DNR Schedules Inland Fisheries Regulations Open Houses

Annapolis, MD (March 26, 2010) — Maryland Department of Natural Resources (DNR) Fisheries Service has set the dates and locations for five inland fisheries open houses across the State. The purpose of the events is to present 2011 regulatory options for freshwater and non-tidal fishing in Maryland and to welcome questions and comments from the public. This public process allows fisheries managers to scope the opinions of interested citizens while providing information on topics that affect fish populations and fishing in Maryland.
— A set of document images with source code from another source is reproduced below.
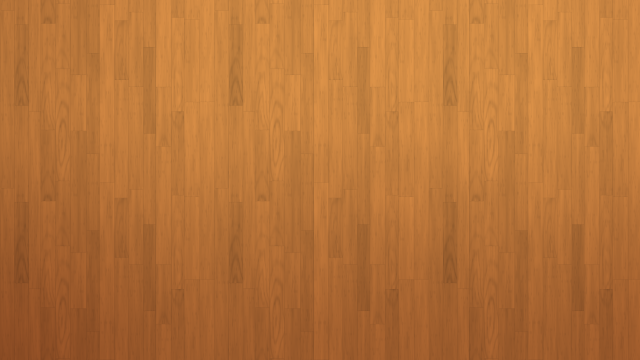
Give the GLSL for this texture, as a WebGL 1 fragment shader.

```glsl
precision highp float;
uniform vec2 u_resolution;

#define TILE vec2(0.595, 0.493)
#define TILE_ORIGIN vec2(0.197, 0.275)
#define PLANKS 15.0
#define WIDTH_JITTER 0.26
#define SEAM_WIDTH 0.0013
#define SEAM_DEPTH 0.10
#define TONE_SPREAD 0.11
#define GRAIN_DEPTH 0.09
#define FIGURE_DEPTH 0.09
#define WEAR_DEPTH 0.05
#define SHADE_COLOR vec3(0.565, 0.315, 0.150)
#define LIGHT_COLOR vec3(0.805, 0.535, 0.265)

float hash(vec2 p) {
  return fract(sin(dot(p, vec2(12.9898, 78.233))) * 43758.5453);
}

float noise(vec2 p) {
  vec2 cell = floor(p);
  vec2 f = fract(p);
  f = f * f * (3.0 - 2.0 * f);
  float low = mix(hash(cell), hash(cell + vec2(1.0, 0.0)), f.x);
  float high = mix(hash(cell + vec2(0.0, 1.0)), hash(cell + 1.0), f.x);
  return mix(low, high, f.y);
}

// Position of a plank edge, the same in every tile
float plankEdge(float index) {
  return index + WIDTH_JITTER * (hash(vec2(mod(index, PLANKS), 3.0)) - 0.5);
}

// Streaks, pores and nested growth rings; x spans the plank, y its length
float woodGrain(vec2 q, float seed) {
  vec2 shift = vec2(seed * 37.0, seed * 91.0);
  float streaks = noise(q * vec2(5.0, 9.0) + shift) - 0.5;
  streaks += 0.6 * (noise(q * vec2(14.0, 28.0) + shift) - 0.5);
  float pores = smoothstep(0.66, 0.95, noise(q * vec2(18.0, 75.0) + shift));

  float bend = noise(q * vec2(2.0, 16.0) + shift) - 0.5;
  float center = TILE.y * hash(vec2(seed, 5.0));
  float radius = length(vec2(q.x + 0.3 * bend, (q.y - center) * 4.0));
  float rings = pow(0.5 + 0.5 * sin(radius * 30.0 + bend * 3.0), 3.0);
  float figured = smoothstep(0.35, 0.75, hash(vec2(seed, 8.0)));
  rings *= figured * (1.0 - smoothstep(0.3, 1.1, radius));

  return GRAIN_DEPTH * (streaks - 0.5 * pores) - FIGURE_DEPTH * rings;
}

// Brightness of the boards before lighting
float boards(vec2 p) {
  vec2 tile = (p - TILE_ORIGIN) / TILE;

  // Plank column
  float across = tile.x * PLANKS;
  float nearest = floor(across + 0.5);
  float column = across < plankEdge(nearest) ? nearest - 1.0 : nearest;
  float left = plankEdge(column);
  float right = plankEdge(column + 1.0);
  float id = mod(column, PLANKS);

  // End joints: one or two per column and tile
  float along = tile.y - hash(vec2(id, 11.0));
  float t = fract(along);
  float split = 0.3 + 0.4 * hash(vec2(id, 17.0));
  float hasSplit = step(0.55, hash(vec2(id, 23.0)));
  float part = hasSplit * step(split, t);
  float seed = hash(vec2(id + 1.0, 29.0 + part));

  // Tone of the board, with a small change from tile to tile
  vec2 repeat = vec2(floor(column / PLANKS), floor(along));
  float tone = TONE_SPREAD * (hash(vec2(seed, 31.0)) - 0.5);
  tone += 0.3 * TONE_SPREAD * (hash(repeat + seed * 7.0) - 0.5);

  vec2 local = vec2((across - left) / (right - left) - 0.5, t * TILE.y);
  float value = 1.0 + tone + woodGrain(local, seed);

  // Seams between planks and at board ends
  float side = min(across - left, right - across) * TILE.x / PLANKS;
  float end = min(t, 1.0 - t);
  end = min(end, mix(1.0, abs(t - split), hasSplit)) * TILE.y;
  float seam = 1.0 - smoothstep(0.0, SEAM_WIDTH, side);
  seam = max(seam, 0.7 * (1.0 - smoothstep(0.0, SEAM_WIDTH, end)));
  return value * (1.0 - SEAM_DEPTH * seam);
}

// Warm light from above, falling off to the bottom and the left
vec3 lighting(vec2 uv) {
  float level = 0.18 + 0.72 * smoothstep(-0.05, 0.8, uv.y);
  level -= 0.28 * (1.0 - smoothstep(0.0, 0.36, uv.x));
  level -= 0.08 * smoothstep(0.85, 1.0, uv.x);
  vec2 glow = (uv - vec2(0.66, 1.0)) * vec2(3.0, 2.2);
  level += 0.12 * exp(-dot(glow, glow));
  return mix(SHADE_COLOR, LIGHT_COLOR, level);
}

void main() {
  // Four samples per pixel smooth the edges
  float value = 0.0;
  for (int i = 0; i < 4; i++) {
    float n = float(i);
    vec2 offset = vec2(mod(n, 2.0), floor(n / 2.0)) * 0.5 - 0.25;
    value += 0.25 * boards((gl_FragCoord.xy + offset) / u_resolution.y);
  }

  // Soft worn patches, strongest right of the center
  vec2 uv = gl_FragCoord.xy / u_resolution;
  vec2 patchOffset = (uv - vec2(0.63, 0.48)) * vec2(5.0, 4.0);
  float wear = 0.3 + 0.7 * exp(-dot(patchOffset, patchOffset));
  value += WEAR_DEPTH * wear * (noise(uv * vec2(22.0, 11.0)) - 0.5);

  gl_FragColor = vec4(lighting(uv) * value, 1.0);
}
```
The open houses are scheduled as follows:

Monday, April 12 from 5 to 8 p.m.
Appalachian Laboratory, 301 Braddock Road, Frostburg, Md.
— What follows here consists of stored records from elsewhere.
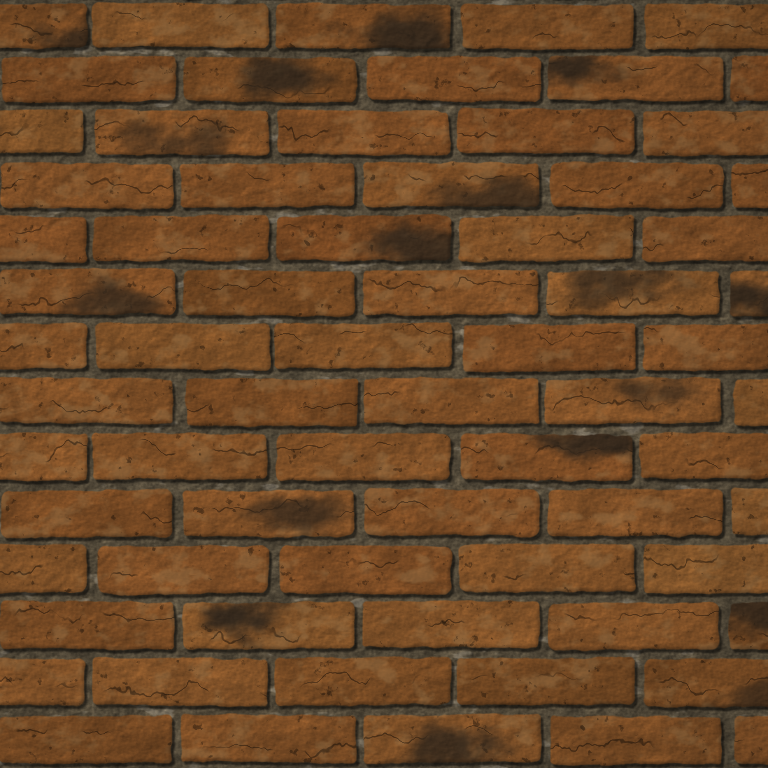
A Shadertoy shader for this texture:

```glsl
// Weathered orange brick wall in running bond, with scorched patches and rough grey mortar.

float hash(vec2 p) {
    vec3 q = fract(p.xyx * 0.1031);
    q += dot(q, q.yzx + 33.33);
    return fract((q.x + q.y) * q.z);
}

float noise(vec2 p) {
    vec2 i = floor(p), f = fract(p);
    f = f * f * (3.0 - 2.0 * f);
    return mix(mix(hash(i), hash(i + vec2(1, 0)), f.x),
               mix(hash(i + vec2(0, 1)), hash(i + 1.0), f.x), f.y);
}

float fbm(vec2 p) {
    float sum = 0.0, amplitude = 0.533;
    for (int i = 0; i < 4; i++) {
        sum += amplitude * noise(p);
        p = mat2(1.6, 1.2, -1.2, 1.6) * p + 7.3;
        amplitude *= 0.5;
    }
    return sum;
}

// Signed distance to the nearest brick; also gives its id and local position.
float brickDistance(vec2 p, out vec2 id, out vec2 local) {
    const vec2 pitch = vec2(0.238, 1.0 / 14.0);
    p.y -= 0.013 * sin(3.14159 * p.y);          // courses are slightly uneven
    float row = floor(p.y / pitch.y);
    p.x -= mod(row, 2.0) > 0.5 ? 0.117 : -0.006;
    id = vec2(floor(p.x / pitch.x), row) + 20.0;
    local = p - (id - 19.5) * pitch;

    // Each brick is a little shifted, tilted and resized.
    vec2 jitter = vec2(hash(id + 3.1), hash(id + 8.7)) - 0.5;
    local -= jitter * vec2(0.006, 0.003);
    local.y += local.x * (hash(id + 5.3) - 0.5) * 0.022;
    vec2 halfSize = vec2(0.1132, 0.0298) + jitter.yx * vec2(0.004, 0.0015);
    float radius = mix(0.004, 0.010, hash(id + 1.9));
    vec2 q = abs(local) - halfSize + radius;
    float d = length(max(q, 0.0)) + min(max(q.x, q.y), 0.0) - radius;
    return d + (fbm(p * 45.0 + id) - 0.5) * 0.006;
}

void mainImage(out vec4 fragColor, in vec2 fragCoord) {
    vec2 p = fragCoord / iResolution.xy;
    float soft = max(0.0012, 1.0 / iResolution.y);
    vec2 toLight = vec2(-0.0035, 0.0045);
    vec2 id, local, otherId, otherLocal;

    float shadowDistance = brickDistance(p + toLight, otherId, otherLocal);
    float d = brickDistance(p, id, local);

    // Surface grain lit from the upper left.
    vec2 grainPos = p * vec2(85.0, 110.0);
    float relief = fbm(grainPos) - fbm(grainPos + vec2(-0.18, 0.22));
    float speckle = noise(p * 330.0) - 0.5;
    float mottling = fbm(p * vec2(22.0, 34.0) + id * 3.7);

    // Mortar with pits, pale crumbs and the shadow cast by the bricks.
    vec3 mortar = vec3(0.305, 0.27, 0.21) * (0.78 + 0.44 * fbm(p * 70.0));
    mortar *= 1.0 + 0.9 * relief + 0.22 * speckle;
    mortar += 0.13 * smoothstep(0.66, 0.80, fbm(p * vec2(28.0, 60.0) + 11.0));
    mortar *= 1.0 - 0.52 * smoothstep(0.002, -0.002, shadowDistance);

    // Fired clay, differing from brick to brick.
    float tone = hash(id + 12.4);
    vec3 clay = mix(vec3(0.43, 0.268, 0.128), vec3(0.51, 0.335, 0.168), tone);
    clay = mix(clay, vec3(0.45, 0.26, 0.125), 0.5 * hash(id + 17.9));
    clay *= 0.83 + 0.34 * mottling;
    clay *= 1.0 + 0.55 * relief + 0.09 * speckle;

    // Pale dusty bloom, small pits and wavering lengthwise cracks.
    float bloom = smoothstep(0.52, 0.78, fbm(p * vec2(38.0, 52.0) + id));
    clay = mix(clay, vec3(0.57, 0.43, 0.27), 0.45 * bloom);
    clay *= 1.0 - 0.35 * smoothstep(0.72, 0.84, fbm(p * 95.0 + 4.0));
    float crackPath = local.y + (fbm(p * vec2(32.0, 20.0) + id) - 0.5) * 0.045
                    - (hash(id + 2.2) - 0.5) * 0.03;
    float crack = smoothstep(0.0017, 0.0003, abs(crackPath))
                * smoothstep(0.50, 0.64, noise(p * vec2(24.0, 12.0) + id * 5.0));
    clay *= 1.0 - 0.38 * crack;

    // Scorched smudge on roughly a third of the bricks.
    vec2 centre = (vec2(hash(id + 21.0), hash(id + 27.0)) - 0.5) * vec2(0.20, 0.055);
    vec2 reach = vec2(mix(0.045, 0.095, hash(id + 31.0)), 0.033);
    float smudge = length((local - centre) / reach) + (mottling - 0.5) * 1.5;
    float scorch = smoothstep(1.25, 0.25, smudge) * step(0.67, hash(id + 40.0));
    scorch *= mix(0.6, 0.95, hash(id + 44.0));
    clay = mix(clay, vec3(0.185, 0.145, 0.105) * (1.0 + 0.5 * relief), scorch);

    // Worn rim: lit along the top and left, darker along the bottom and right.
    float rim = smoothstep(-0.006, 0.0, d);
    float facing = clamp((shadowDistance - d) * 220.0, -1.0, 1.0);
    clay *= 1.0 + rim * (0.13 * facing - 0.10);

    vec3 color = mix(clay, mortar, smoothstep(-soft, soft, d));
    color *= 1.03 - 0.13 * smoothstep(0.5, 1.3, length(p - vec2(0.4, 0.45)) * 1.5);
    fragColor = vec4(color, 1.0);
}
```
Wednesday, April 14 from 3 to 6 p.m.
Seneca State Park Visitor’s Center, 11950 Clopper Road, Gaithersburg, Md.

Monday, April 19 from 3 to 6 p.m.
Visitor’s Center of Cedarville Natural Resource Area, Cedarville, Md.
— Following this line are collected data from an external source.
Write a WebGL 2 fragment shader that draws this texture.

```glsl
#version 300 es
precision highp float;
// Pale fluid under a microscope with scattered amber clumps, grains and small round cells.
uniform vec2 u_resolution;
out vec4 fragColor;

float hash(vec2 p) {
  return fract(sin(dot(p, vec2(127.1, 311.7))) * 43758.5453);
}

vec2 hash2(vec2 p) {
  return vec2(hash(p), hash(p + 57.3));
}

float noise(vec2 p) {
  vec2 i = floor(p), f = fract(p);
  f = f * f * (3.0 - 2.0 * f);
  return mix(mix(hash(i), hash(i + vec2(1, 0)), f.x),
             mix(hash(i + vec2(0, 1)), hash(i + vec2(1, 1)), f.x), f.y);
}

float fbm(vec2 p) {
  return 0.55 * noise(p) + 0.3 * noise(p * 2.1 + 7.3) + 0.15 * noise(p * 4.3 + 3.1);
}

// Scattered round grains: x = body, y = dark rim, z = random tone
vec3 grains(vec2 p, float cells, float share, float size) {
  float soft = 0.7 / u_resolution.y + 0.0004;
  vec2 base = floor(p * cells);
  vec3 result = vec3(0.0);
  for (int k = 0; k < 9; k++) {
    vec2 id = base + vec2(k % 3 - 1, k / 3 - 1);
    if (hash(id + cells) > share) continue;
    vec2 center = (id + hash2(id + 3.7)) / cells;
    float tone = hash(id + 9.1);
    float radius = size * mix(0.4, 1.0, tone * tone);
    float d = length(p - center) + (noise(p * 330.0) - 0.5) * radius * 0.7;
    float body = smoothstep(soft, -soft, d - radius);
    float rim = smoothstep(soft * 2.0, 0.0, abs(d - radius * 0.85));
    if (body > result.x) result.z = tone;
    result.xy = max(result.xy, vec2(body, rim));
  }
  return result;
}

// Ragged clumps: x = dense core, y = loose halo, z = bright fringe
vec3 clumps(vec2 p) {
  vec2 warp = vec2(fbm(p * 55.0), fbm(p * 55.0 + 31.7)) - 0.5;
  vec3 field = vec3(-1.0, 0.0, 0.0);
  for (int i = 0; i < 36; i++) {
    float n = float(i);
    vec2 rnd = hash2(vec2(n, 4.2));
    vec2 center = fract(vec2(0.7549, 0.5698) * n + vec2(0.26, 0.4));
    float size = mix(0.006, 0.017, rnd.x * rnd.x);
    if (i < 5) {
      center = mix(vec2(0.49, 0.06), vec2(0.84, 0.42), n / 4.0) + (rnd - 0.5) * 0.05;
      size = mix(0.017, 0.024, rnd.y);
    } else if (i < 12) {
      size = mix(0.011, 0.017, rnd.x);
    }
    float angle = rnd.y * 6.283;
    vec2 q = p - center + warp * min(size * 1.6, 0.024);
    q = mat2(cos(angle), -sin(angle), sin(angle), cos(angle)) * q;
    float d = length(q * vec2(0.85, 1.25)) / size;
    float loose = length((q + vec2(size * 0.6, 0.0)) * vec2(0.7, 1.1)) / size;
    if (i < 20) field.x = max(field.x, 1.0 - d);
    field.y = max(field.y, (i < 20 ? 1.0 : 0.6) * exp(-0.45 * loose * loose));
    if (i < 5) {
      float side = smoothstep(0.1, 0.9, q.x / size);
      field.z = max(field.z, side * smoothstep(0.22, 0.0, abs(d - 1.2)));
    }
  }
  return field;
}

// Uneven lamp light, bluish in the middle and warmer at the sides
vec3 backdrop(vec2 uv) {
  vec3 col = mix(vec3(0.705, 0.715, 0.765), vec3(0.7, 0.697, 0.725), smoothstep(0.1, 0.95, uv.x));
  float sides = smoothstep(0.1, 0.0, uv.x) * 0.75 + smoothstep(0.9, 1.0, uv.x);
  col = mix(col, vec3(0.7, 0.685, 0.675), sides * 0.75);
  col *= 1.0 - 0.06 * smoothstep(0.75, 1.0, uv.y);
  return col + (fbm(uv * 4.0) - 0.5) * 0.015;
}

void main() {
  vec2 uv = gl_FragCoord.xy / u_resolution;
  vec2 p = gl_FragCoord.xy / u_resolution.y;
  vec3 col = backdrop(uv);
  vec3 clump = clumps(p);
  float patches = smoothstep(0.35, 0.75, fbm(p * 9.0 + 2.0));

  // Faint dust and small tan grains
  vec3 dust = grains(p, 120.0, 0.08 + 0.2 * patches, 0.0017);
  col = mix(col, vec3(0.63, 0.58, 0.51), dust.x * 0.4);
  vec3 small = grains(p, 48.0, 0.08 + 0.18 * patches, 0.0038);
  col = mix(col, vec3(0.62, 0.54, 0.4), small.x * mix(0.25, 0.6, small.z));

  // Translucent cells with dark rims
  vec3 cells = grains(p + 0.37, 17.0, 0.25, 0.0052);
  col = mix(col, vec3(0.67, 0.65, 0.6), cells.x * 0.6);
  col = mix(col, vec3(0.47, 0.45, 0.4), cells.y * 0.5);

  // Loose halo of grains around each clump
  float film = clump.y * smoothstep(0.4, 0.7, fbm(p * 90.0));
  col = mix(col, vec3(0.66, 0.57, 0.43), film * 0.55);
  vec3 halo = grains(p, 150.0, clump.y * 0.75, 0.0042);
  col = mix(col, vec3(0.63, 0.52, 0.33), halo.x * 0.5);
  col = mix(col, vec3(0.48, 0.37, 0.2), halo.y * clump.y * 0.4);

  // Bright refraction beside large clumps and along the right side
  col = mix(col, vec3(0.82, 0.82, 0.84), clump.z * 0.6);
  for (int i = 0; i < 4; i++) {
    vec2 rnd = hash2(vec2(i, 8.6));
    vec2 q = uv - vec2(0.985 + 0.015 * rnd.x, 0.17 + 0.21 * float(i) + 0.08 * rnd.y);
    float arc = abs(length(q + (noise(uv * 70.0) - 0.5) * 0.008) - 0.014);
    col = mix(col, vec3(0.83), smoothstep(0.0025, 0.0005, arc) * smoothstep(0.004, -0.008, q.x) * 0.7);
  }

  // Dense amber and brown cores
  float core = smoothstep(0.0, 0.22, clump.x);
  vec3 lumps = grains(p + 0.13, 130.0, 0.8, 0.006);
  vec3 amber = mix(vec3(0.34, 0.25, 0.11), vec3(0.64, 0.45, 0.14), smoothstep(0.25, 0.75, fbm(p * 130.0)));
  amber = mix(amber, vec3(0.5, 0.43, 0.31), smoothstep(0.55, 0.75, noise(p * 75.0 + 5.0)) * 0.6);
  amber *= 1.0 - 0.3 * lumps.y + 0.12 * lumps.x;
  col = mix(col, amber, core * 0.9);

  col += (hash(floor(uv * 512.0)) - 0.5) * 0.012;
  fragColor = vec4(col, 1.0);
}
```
Tuesday, April 20 from 3 to 6 p.m.
Glenwood Branch Howard County Library, 2350 State Route 97, Cooksville, Md.

Wednesday, April 21 from 3 to 6 p.m.
Natural Resources Police Eastern Region Office, Area 2, Route 309 and 404, Hillsboro, Md.

Everyone is invited to join DNR staff and enjoy light refreshments while learning about and discussing the future of Maryland’s inland fisheries.

The Inland Fisheries Division has prepared a series of informational posters to clarify the regulatory options.

Changes under consideration include:

• Adjusting the legal opening hour in put-and-take trout fishing areas to a later starting time.

• Removing the special catch and return designation from the Seneca Breaks area of the Potomac upstream to the mouth of the Monocacy to make it consistent with standard state regulations.

• Adjusting the upper catch and return boundary of the North Branch of the Potomac to a new overhead cable and red bank pole closer to the dam.

• Removing Herring Run, Gwynnbrook Pond, Prettyboy Reservoir, and Liberty Reservoir from the put-and-take trout fishing list.

• Adjusting the lower boundary of the Trophy Trout Fishing Area (limited to artificial lures and flies) on the lower Savage River from the mouth of the river upstream to the Route 135 bridge.

• Restricting fishing to the west bank (park side) of Catoctin Creek in the delayed harvest trout fishing area within Doubs Meadow Park at Myersville.

• Allowing fishing for trout and other species in March in the put-and-take trout fishing areas in Cunningham Falls Lake, Blairs Valley Lake, and Greenbrier Lake.

• Increase the allowable number of hooks per fishing line from two to three.

• Prohibiting the feeding of wildlife in Fisheries Management Areas.

The team has also put together posters covering hot topics such as:

• The state of blue and flathead catfish populations.

• Whirling disease, and Didymo updates and associated cleaning techniques for gear.

• The elements of scented and unscented plastic lures.

• DNR’s initiatives to increase youth and family fishing opportunities.

• Savage River and Reservoir restoration.

• DNR’s brook trout tagging study.

• Patapsco River watershed dam removal.

• Tidal largemouth bass status and issues.

DNR Inland Fisheries Division management activities are supported by the Sportfish Restoration Program (Dingell-Johnson/Wallop-Breaux) funds, and by fees from the sale of freshwater fishing licenses and trout stamps.


   March 26, 2010

Contact: Josh Davidsburg
410-260-8002 office I 410-507-7526 cell
jdavidsburg@dnr.state.md.us

The Maryland Department of Natural Resources (DNR), which celebrated its 40th anniversary in 2009, is the state agency responsible for providing natural and living resource-related services to citizens and visitors. DNR manages more than 467,000 acres of public lands and 17,000 miles of waterways, along with Maryland's forests, fisheries, and wildlife for maximum environmental, economic and quality of life benefits. A national leader in land conservation, DNR-managed parks and natural, historic, and cultural resources attract 12 million visitors annually. DNR is the lead agency in Maryland's effort to restore the Chesapeake Bay, the state's number one environmental priority. Learn more at www.dnr.maryland.gov